While it’s inevitable that children experience some loss after their parents separate, research has shown that they will handle separation much better when they are not involved in the conflict between their parents.
Children can experience a range of different emotions when their parents separate and all children will deal with separation differently.
For example, for older teenagers things such as sports and friendships may become more important than spending time with their families, while for younger children you might find they want to spend a lot more quality time with a parent.
There are some common worries children may express when their parents are separating, these can include:
Fears of abandonment − For example “Mum/Dad might stop talking to me like they stopped talking to dad/mum.”
Worries about family changes – For example, “Where will we live?” “Will I still get to see Grandma?”, “Will I have to change schools?”
Children can have difficulty expressing their worries and tend to demonstrate them through their behaviour, which can be difficult to understand.
As an example, anger is often an expression of hurt and one way of helping is to encourage them to talk about their feelings.

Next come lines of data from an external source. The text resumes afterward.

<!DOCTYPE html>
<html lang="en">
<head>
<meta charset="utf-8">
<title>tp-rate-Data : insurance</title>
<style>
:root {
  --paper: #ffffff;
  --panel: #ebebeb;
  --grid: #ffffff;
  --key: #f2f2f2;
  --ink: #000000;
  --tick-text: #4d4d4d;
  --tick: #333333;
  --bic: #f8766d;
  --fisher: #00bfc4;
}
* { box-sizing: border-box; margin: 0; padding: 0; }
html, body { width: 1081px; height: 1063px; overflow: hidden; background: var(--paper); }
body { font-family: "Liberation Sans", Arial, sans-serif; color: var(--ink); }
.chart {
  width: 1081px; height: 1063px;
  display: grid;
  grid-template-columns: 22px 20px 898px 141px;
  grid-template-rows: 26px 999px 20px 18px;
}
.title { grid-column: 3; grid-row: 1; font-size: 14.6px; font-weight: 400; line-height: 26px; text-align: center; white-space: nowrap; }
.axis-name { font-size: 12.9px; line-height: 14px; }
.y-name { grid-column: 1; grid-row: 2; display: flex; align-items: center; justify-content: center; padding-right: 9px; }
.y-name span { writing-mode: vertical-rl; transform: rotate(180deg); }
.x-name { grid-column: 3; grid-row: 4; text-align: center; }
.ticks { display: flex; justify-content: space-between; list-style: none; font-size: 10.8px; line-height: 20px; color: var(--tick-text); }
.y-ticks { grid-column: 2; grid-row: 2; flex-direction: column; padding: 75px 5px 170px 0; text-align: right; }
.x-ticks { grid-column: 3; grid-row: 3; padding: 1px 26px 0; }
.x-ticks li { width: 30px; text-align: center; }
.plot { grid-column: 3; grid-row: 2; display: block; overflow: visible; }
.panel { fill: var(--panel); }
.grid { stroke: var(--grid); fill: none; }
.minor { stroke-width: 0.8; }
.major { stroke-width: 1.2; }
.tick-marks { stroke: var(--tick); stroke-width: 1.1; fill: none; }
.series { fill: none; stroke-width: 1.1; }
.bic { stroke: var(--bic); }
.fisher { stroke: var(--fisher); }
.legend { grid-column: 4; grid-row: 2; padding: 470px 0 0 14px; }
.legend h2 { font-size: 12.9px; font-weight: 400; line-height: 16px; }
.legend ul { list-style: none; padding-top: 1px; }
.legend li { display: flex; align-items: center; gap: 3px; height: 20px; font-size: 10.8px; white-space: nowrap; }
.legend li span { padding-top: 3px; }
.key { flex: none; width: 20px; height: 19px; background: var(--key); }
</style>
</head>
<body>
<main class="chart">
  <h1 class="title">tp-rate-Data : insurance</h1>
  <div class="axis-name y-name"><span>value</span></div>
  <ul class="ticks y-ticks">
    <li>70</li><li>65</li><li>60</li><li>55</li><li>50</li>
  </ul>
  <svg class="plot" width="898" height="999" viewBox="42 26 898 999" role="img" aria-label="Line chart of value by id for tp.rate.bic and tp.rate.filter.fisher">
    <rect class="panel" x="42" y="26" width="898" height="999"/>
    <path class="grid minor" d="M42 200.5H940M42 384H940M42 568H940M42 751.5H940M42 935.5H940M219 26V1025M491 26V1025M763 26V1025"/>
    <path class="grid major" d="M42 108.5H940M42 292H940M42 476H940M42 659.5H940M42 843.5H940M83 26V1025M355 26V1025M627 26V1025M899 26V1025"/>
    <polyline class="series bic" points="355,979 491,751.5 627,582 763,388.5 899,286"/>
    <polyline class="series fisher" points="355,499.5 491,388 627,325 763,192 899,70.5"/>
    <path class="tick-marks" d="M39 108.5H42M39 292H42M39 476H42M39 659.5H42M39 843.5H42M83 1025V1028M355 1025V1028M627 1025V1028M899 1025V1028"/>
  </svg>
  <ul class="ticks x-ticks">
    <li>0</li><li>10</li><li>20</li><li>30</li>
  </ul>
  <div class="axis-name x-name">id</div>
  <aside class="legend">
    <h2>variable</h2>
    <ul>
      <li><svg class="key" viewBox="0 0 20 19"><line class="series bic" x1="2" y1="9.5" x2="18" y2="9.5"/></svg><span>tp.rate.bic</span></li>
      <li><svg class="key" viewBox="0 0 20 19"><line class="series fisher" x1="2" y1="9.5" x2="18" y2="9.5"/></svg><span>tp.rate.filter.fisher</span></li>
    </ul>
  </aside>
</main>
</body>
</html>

It is important to remember too that while children may take time to adjust to separation, it is always better that they are away from tension or arguing that may have occurred in the home before.